The commissioners seemed eager to tackle the strategies laid out in the plan; each volunteered to take on a task or two and report back to the group with their findings.
By far the lowest hanging fruit, the group agreed, is the Gemstone Subdivision located in southeast Driggs. The city first approved the 170-lot, 55-acre subdivision in 1995. The Karl M. Johnson Foundation of Jackson, which owns the land, has been a philanthropic force on both sides of the Tetons, often awarding scholarships and funding local Boy Scout troops as well as providing affordable housing. Most recently the foundation donated land in Victor to the city so that the school district could build the new Victor Elementary School there. The foundation also still operates the trailer park on East Center Street, as well as a second large lot adjacent to the school that is zoned for multi-family units.
The Gemstone neighborhood was envisioned as an affordable housing resource where tenants could rent lots for $125/month and build houses. Some of the residents there have since purchased their lots from the foundation, but right now sales and leases on the vacant lots are on hold.
“They’re paying taxes on all those properties,” Self told the commissioners. He noted that the foundation is eligible for property tax exemption because of its nonprofit status but that the organization’s directors don’t have the time to pursue it. “They don’t know what to do with them and they don’t have the time to decide what to do. We have to bring a proposal to them.”
The housing authority could apply for exemption for the foundation and use that as a carrot in leading the conversation toward development there, the commissioners agreed.

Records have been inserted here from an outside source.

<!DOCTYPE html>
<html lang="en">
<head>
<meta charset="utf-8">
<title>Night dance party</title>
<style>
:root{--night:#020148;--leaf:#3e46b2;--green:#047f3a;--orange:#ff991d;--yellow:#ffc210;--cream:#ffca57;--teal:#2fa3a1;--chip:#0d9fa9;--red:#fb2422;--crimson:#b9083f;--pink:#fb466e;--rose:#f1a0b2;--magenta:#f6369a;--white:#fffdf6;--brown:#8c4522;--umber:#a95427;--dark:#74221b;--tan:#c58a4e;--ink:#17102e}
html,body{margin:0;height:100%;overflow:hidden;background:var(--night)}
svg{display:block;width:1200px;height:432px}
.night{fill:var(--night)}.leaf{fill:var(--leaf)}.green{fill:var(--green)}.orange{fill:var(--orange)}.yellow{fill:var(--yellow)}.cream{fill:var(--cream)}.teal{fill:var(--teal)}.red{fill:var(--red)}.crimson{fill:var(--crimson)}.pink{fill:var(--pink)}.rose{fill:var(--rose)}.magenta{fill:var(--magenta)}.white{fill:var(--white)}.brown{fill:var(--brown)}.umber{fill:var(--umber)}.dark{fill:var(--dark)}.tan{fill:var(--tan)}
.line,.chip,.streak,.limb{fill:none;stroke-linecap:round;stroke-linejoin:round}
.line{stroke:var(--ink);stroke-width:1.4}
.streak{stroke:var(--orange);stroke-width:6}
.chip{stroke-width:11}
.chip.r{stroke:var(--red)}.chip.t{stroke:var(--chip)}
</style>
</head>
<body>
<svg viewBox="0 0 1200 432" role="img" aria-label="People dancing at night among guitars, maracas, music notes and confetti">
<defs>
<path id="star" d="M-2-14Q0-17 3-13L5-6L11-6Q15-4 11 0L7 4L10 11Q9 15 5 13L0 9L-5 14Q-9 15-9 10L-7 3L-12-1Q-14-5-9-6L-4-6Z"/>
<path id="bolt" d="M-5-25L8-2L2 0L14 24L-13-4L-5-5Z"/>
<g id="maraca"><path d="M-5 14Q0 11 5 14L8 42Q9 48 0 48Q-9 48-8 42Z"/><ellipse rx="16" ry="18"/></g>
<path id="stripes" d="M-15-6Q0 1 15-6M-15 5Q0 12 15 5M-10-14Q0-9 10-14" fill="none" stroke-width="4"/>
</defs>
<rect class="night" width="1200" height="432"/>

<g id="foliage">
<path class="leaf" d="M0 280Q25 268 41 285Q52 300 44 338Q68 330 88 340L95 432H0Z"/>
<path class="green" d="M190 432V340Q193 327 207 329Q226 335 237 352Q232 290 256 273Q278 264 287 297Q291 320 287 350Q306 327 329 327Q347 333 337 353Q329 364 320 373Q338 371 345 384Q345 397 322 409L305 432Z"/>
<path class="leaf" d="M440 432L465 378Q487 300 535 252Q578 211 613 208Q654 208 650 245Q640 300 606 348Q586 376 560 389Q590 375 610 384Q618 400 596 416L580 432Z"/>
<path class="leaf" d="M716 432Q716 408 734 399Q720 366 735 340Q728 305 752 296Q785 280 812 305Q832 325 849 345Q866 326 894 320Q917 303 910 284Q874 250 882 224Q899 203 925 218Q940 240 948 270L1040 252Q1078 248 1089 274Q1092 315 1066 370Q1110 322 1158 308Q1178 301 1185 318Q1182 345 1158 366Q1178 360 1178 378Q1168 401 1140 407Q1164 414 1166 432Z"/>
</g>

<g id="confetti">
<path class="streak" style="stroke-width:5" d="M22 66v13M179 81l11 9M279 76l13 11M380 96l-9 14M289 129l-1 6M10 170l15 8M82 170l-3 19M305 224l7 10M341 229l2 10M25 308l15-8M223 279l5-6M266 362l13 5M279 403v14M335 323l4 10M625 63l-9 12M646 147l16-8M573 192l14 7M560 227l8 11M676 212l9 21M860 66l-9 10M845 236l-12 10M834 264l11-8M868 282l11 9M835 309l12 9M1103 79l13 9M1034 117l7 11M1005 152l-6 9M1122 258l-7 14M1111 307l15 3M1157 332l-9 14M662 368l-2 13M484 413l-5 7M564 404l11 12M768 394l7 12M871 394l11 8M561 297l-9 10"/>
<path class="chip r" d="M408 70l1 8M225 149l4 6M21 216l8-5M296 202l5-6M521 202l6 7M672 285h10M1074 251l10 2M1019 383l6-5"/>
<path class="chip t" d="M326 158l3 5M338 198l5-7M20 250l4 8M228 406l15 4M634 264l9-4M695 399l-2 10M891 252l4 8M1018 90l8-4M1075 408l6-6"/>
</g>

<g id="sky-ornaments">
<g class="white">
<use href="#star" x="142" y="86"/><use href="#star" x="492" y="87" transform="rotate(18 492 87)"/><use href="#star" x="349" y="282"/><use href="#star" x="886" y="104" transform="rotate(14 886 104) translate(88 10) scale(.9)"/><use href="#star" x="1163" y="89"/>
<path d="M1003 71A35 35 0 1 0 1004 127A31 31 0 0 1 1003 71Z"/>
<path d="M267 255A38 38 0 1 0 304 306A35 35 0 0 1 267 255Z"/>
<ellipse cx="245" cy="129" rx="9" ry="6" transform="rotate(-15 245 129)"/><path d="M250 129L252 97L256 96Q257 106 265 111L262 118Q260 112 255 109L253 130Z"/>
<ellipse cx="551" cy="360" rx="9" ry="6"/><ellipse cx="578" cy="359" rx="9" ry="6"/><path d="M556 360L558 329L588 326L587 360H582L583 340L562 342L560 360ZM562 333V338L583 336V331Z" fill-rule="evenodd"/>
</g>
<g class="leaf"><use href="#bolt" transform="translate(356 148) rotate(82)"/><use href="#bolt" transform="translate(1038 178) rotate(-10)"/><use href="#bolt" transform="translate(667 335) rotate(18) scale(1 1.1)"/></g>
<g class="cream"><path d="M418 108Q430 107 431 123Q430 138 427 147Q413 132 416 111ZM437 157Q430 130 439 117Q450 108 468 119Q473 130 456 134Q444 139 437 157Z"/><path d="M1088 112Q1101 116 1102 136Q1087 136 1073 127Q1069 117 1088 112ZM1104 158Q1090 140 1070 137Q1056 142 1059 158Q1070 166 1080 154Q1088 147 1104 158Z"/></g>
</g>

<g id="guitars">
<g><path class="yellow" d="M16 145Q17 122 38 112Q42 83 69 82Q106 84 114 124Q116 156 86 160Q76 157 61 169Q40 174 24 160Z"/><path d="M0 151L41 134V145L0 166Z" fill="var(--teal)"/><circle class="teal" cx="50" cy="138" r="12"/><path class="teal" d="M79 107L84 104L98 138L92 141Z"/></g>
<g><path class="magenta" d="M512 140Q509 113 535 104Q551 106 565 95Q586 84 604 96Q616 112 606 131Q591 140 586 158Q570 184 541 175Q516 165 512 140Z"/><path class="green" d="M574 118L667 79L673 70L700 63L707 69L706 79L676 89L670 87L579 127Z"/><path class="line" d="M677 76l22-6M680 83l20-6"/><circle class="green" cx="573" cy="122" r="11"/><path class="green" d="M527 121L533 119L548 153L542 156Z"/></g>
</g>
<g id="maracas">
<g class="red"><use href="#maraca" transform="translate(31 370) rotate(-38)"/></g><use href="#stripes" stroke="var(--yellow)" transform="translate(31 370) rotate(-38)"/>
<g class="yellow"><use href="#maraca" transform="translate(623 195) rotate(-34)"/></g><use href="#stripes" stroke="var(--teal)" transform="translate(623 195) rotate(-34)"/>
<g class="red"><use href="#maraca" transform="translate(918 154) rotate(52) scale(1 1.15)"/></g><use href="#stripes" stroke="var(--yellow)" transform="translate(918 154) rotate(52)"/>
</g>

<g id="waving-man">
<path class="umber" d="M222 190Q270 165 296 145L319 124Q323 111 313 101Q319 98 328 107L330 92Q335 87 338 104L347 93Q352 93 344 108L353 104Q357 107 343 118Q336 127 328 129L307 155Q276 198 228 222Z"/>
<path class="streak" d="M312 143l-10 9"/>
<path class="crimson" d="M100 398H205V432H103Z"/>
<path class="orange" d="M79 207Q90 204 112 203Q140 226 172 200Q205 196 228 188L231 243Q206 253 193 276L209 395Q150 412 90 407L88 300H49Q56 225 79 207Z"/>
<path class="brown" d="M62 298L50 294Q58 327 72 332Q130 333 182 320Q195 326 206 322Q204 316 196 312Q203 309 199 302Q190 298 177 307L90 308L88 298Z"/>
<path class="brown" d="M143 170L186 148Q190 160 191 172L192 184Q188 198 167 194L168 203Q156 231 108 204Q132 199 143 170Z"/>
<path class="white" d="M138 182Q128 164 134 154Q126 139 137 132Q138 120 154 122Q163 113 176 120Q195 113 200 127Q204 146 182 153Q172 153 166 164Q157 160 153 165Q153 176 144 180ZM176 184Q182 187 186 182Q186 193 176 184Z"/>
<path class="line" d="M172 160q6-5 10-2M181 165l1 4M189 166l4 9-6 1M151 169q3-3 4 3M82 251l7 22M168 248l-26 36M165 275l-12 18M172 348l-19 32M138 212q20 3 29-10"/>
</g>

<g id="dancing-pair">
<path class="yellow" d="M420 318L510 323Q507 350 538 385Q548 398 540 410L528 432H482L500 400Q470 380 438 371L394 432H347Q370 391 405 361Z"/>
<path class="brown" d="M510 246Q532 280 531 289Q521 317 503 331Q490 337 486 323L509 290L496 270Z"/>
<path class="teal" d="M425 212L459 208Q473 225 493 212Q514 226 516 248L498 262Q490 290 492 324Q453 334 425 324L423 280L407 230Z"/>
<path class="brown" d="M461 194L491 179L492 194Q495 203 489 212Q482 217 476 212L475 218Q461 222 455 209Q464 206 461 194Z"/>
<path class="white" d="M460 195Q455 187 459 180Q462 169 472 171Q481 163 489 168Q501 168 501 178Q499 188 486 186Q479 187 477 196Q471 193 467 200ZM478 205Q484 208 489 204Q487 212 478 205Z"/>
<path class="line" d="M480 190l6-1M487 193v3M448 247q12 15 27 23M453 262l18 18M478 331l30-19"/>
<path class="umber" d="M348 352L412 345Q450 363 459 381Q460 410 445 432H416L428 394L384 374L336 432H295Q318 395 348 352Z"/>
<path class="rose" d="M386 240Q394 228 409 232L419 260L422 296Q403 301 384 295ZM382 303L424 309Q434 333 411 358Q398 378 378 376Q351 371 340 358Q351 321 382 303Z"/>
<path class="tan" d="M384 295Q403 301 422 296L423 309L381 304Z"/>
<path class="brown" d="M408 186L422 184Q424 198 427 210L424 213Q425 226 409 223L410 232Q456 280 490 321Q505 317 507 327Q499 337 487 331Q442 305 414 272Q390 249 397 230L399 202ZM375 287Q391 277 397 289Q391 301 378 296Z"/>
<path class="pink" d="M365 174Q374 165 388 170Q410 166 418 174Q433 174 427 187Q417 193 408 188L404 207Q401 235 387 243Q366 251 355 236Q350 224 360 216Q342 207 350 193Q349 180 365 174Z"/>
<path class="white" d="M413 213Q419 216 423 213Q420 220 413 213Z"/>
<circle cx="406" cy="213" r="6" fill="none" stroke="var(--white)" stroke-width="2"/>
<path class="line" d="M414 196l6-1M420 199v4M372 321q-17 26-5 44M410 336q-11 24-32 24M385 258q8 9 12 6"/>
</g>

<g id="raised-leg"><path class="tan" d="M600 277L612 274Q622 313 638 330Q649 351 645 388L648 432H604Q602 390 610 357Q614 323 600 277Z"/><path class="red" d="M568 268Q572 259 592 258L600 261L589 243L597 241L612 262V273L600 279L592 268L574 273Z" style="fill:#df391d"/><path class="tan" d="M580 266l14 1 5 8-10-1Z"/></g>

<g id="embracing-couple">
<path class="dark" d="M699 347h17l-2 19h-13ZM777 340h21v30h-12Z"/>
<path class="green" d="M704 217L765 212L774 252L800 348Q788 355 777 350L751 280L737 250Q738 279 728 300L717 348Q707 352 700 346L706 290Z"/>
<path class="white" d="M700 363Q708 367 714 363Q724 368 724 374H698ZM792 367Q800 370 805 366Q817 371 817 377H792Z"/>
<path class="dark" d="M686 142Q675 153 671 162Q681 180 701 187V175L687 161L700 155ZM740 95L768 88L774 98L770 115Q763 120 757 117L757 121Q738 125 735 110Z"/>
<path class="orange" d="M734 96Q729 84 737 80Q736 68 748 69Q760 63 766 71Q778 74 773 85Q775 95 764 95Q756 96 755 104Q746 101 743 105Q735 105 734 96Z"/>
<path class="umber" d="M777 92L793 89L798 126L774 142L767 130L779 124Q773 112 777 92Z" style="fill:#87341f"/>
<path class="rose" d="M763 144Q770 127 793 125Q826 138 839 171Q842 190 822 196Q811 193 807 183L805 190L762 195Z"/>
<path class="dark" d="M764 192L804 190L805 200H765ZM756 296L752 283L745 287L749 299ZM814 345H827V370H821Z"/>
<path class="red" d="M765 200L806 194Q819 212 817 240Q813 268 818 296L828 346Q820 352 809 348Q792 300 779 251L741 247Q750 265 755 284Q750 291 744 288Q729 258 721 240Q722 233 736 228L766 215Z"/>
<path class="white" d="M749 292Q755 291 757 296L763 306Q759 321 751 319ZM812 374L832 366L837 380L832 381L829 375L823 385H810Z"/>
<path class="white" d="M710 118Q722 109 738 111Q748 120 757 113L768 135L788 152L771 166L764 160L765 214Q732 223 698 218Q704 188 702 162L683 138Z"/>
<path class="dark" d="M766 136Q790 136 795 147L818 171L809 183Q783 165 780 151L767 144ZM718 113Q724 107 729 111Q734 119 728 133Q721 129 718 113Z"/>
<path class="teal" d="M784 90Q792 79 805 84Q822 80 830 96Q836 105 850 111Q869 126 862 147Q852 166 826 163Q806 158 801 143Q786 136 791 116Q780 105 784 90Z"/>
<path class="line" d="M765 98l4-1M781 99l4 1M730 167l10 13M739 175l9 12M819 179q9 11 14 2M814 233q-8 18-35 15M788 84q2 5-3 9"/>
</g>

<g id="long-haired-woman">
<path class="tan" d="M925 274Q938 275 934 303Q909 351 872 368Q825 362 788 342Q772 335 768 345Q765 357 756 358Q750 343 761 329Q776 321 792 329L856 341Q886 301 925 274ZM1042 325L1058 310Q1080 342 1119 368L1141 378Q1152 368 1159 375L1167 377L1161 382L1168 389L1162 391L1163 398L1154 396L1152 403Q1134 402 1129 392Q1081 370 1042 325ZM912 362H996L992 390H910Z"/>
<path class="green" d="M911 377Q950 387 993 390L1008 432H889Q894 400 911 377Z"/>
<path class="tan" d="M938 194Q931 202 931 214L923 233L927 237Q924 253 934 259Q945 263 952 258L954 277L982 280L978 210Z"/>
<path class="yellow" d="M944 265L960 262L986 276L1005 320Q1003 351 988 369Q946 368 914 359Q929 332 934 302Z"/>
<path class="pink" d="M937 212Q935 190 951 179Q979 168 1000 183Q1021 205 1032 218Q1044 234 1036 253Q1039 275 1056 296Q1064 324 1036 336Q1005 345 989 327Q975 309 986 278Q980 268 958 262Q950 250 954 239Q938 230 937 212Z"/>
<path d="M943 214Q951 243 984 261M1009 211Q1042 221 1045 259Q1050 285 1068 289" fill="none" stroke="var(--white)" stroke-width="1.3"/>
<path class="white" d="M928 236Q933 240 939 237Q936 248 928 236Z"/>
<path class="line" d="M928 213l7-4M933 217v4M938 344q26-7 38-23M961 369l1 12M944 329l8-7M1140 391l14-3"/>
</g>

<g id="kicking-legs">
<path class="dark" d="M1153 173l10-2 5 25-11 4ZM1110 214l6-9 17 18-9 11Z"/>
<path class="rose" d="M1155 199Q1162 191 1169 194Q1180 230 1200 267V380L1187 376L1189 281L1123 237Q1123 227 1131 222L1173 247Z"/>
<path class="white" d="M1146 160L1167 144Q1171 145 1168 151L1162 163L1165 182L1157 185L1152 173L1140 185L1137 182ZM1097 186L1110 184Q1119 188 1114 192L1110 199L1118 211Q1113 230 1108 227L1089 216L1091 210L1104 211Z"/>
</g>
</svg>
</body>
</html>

Teton Habitat for Humanity considers Teton Valley as part of its service region and Gemstone would be the ideal place for a Habitat project.
Some other strategies included encouraging and incentivizing current homeowners to build accessory dwelling units like garage apartments; helping educate tenants and landlords about the Community Resource Center’s first/last/deposit loan program; establishing a real estate pre-listing for local buyers who don’t have the time and resources to compete with investment buyers in the fast-moving market; and pursuing information about the residential and commercial housing mitigation fees collected in Alta.
Even tangling with Wyoming might be on the slate. Hill suggested that stakeholders in Teton Valley might need to testify before the Wyoming legislature to support Jackson’s ability to collect housing mitigation fees from developers.
“We need to tell Wyoming, ‘You’ve gotta let Jackson take care of its own [housing problems] because if you don’t, that puts the burden on us,’” Hill said. “I struggle with the subsidizing of commuters. Ideally you want employees to live in the community where they work.”
Barker pointed out that it’s important that the community understand who is the top priority for affordable housing; the commissioners decided they wanted to focus on employees in education, healthcare, emergency services, and other essential fields.
“Who’s our customer? It’s the people who do service jobs we can’t live without. You don’t want your second grade teacher commuting from Rexburg,” she said.
The housing authority will meet on the first Wednesday of each month at 10 a.m. at Driggs City Hall. Next month’s meeting was rescheduled to Jan. 8 so as to not conflict with the holidays. The public is welcome to attend or submit comments and ideas by emailing Self at firstname.lastname@example.org. Visit www.driggsidaho.org/housing for more information.